Gareth is passionate about helping small businesses be more successful online by avoiding the pitfalls of digital marketing. He regularly runs live talks, workshops and meetups discussing Google, social media and all things digital marketing.

Gareth studied Business and Commerce at Curtin University, and has held board positions for a number of organisations, including serving as the President of the Western Suburbs Business Association and as a non-executive member of WA Business Assist. A true entrepreneur at heart, he started his first business at 13 and has created and run multiple successful businesses since.

Gareth enjoys good food, great wine and time in the sun when he’s not at his computer helping other businesses get ahead!

You can find out more about Gareth or connect with him on Linkedin here:

Or visit his websites here: or

Show More

Ashwin Ramdas

Eventum Consulting

Ashwin is an accountant and educator based in Perth, Western Australia. He is passionate about helping family owned businesses and startups. He is one of the founders of SMSF Mate and you’ll regularly see him on our podcast!

Ashwin is a managing owner and director of Eventum Consulting, a multidisciplinary firm helping clients with finance, succession planning and their tax needs. He also served as a lecturer in taxation and small business at the Central Institute of Technology, and has worked as an accountant at a number of well-known tax specialists.

Ashwin studied a Diploma of Business Education and a Bachelor of Commerce in Financial Accounting, Managerial Accounting and Corporate Finance, both at Curtin University, WA.

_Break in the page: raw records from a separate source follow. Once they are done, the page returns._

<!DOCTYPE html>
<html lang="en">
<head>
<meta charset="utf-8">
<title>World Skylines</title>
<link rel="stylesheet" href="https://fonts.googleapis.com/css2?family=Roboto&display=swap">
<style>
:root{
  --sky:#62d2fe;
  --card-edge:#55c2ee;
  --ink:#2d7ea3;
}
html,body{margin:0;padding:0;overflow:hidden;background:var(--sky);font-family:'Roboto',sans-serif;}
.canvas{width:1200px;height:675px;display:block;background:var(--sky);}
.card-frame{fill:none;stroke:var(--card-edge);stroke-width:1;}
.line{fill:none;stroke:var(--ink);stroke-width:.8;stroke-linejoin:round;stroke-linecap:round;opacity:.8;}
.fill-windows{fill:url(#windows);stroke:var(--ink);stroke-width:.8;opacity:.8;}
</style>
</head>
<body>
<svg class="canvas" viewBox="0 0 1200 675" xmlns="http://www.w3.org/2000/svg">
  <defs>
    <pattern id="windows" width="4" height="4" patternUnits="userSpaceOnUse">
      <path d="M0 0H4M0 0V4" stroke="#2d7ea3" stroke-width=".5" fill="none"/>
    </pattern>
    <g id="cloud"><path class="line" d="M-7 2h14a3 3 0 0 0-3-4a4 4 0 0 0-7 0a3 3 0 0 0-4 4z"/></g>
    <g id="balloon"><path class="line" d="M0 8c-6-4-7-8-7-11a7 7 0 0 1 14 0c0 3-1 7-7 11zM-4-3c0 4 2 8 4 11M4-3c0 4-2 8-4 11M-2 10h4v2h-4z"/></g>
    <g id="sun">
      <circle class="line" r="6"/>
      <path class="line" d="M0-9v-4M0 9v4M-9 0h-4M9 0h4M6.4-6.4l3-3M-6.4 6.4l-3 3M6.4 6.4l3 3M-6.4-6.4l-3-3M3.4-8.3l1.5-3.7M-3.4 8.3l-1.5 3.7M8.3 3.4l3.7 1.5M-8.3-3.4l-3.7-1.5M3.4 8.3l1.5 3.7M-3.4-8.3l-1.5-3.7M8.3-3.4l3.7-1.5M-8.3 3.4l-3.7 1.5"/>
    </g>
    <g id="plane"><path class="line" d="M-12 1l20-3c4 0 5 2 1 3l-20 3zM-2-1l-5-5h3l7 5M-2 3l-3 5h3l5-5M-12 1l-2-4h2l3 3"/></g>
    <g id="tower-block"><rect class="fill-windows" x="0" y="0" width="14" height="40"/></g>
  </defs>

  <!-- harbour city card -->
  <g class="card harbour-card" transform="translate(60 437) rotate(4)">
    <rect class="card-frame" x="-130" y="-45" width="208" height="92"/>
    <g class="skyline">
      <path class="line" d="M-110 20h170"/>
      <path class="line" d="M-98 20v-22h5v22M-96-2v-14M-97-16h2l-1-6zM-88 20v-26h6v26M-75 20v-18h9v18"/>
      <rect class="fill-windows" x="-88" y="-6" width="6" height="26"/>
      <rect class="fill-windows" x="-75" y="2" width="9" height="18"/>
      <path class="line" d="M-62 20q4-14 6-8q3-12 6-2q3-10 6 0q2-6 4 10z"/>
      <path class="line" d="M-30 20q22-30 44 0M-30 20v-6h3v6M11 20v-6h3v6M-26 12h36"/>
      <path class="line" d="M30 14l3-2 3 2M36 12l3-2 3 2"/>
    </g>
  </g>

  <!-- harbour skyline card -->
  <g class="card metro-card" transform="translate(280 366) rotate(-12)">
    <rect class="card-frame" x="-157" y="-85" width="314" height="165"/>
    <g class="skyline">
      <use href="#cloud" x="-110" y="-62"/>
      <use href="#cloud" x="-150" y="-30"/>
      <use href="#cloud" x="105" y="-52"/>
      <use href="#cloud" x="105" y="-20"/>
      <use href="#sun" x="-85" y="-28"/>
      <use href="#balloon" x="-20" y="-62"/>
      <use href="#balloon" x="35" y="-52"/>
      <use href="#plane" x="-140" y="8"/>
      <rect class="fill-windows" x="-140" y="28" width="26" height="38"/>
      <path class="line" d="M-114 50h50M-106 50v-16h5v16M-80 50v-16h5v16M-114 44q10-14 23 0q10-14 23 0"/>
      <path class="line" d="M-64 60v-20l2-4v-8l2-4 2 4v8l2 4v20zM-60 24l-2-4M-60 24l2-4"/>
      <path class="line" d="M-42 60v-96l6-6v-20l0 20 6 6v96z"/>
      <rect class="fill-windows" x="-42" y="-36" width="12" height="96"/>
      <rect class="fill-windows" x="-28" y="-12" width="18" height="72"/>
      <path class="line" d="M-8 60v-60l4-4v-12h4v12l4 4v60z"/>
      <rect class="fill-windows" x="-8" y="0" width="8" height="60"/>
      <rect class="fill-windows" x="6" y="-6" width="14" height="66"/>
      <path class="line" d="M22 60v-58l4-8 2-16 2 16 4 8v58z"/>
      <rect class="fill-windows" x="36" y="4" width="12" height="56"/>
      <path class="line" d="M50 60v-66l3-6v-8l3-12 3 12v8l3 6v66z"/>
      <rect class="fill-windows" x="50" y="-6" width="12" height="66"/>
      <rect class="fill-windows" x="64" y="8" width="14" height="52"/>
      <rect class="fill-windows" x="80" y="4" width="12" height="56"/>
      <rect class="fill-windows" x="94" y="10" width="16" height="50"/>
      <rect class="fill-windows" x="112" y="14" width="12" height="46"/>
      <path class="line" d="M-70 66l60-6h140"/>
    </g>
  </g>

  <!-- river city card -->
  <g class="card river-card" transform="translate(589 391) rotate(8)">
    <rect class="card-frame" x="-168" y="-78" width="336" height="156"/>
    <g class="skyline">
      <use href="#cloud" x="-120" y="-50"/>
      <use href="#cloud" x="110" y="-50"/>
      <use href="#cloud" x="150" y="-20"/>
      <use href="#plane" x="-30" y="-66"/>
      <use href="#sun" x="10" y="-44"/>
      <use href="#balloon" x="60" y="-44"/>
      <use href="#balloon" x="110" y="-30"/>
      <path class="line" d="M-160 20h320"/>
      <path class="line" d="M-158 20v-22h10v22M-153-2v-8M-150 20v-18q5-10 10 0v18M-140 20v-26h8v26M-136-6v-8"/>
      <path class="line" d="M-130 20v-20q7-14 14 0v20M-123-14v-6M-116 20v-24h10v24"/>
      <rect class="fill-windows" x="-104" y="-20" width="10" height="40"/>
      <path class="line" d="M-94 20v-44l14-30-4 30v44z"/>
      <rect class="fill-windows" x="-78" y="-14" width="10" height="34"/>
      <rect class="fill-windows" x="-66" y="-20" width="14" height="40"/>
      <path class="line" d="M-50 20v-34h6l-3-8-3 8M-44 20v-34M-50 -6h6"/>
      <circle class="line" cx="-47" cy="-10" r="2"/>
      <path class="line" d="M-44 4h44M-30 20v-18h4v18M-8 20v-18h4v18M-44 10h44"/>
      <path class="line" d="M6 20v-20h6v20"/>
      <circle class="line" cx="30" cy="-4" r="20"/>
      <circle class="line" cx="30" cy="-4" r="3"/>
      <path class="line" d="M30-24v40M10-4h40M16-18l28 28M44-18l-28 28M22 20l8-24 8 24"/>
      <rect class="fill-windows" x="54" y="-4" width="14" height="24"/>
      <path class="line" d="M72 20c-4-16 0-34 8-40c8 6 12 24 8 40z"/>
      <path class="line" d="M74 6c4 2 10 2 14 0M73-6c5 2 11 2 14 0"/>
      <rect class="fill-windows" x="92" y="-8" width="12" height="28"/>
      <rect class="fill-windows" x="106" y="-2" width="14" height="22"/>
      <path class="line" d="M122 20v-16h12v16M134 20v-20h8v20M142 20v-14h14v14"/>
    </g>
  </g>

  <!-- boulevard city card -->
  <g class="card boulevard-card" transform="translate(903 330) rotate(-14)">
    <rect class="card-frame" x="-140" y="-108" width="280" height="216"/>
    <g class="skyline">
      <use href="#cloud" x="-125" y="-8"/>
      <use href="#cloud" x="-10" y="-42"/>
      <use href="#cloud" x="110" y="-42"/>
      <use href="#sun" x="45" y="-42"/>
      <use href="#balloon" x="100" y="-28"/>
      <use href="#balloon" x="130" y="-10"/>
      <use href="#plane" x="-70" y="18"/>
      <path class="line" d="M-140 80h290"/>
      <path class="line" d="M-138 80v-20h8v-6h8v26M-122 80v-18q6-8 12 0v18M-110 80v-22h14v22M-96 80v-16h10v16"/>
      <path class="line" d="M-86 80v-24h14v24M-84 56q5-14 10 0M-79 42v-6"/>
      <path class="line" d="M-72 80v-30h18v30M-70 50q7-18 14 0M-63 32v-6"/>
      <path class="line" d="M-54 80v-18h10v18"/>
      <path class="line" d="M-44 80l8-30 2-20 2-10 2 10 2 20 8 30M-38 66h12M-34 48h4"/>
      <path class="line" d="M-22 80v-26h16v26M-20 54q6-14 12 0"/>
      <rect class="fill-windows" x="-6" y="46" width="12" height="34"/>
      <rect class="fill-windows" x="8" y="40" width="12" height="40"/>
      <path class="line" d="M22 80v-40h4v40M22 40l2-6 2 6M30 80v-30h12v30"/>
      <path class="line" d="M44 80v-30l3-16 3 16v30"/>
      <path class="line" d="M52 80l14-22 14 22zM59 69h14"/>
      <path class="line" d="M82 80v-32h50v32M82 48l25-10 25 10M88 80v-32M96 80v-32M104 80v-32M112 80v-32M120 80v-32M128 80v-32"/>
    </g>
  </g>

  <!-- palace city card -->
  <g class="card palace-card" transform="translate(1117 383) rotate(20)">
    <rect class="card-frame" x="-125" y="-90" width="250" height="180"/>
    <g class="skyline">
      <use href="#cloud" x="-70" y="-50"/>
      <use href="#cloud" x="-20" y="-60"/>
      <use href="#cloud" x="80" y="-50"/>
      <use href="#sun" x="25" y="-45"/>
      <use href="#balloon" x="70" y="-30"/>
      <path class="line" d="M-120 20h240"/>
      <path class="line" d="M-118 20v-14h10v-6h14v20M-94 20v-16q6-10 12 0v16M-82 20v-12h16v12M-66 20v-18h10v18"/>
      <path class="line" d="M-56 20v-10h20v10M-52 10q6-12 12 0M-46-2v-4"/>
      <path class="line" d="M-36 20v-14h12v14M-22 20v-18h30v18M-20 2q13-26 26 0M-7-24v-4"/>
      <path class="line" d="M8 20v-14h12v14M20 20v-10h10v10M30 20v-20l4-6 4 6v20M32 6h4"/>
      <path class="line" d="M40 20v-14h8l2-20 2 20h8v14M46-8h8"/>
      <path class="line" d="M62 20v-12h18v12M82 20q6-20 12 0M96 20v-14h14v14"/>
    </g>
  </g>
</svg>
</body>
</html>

Ashwin is passionate about technology, and sees it as an enabler for his clients to grow truly sustainable and profitable businesses.

You can find out more about Ashwin or connect with him on Linkedin here:

Or visit his website here:

Show More

Kind words from Aussies managing
their own self funded futures

  • SMSF Mate is a unique website because it has ideas about how to approach SMSFs, insurance and other financial topics that come straight from first hand experience. It's much more useful than what you find on all the other financial websites that just offer generic info that you could easily get on the ATO's website. It's also nice to know there's no financial incentive behind the information, it's legitimately there to help people understand self-managed super funds and how to get the most out of them, not to get an affiliate commission from a broker or other financial services provider. The investment product information is also incredibly useful, I've never seen this kind of functionality on any other website that let's you look at such a wide range of products, sort by what info is most interesting or important to you, and subscribe to updates for different funds and financial products all in one place. Definitely worth checking out if you own or are considering an SMSF!

    David G, Self-Employed, SMSF Owner
  • SMSF Mate provides a unique insight into superannuation and financial topics in a way that is easier to understand than conventional websites. The colloquial nature of the site makes it easy to understand and they often speak about complicated topics in lamens terms so I can wrap my head around them. The investment product information is a great way to research funds that I am interested in investing in with my SMSF and there is a lot of helpful information on the site for better structuring my investment portfolio. In comparison to other websites which offer similar information, SMSF Mate excels as the information is free to access whereas many other sites charge a subscription fee for the same thing. Overall, I think SMSF Mate is a great resource for SMSF trustees and is worth looking at for a variety of super-related topics. Thanks.

    Tim B, Business Owner, SMSF Trustee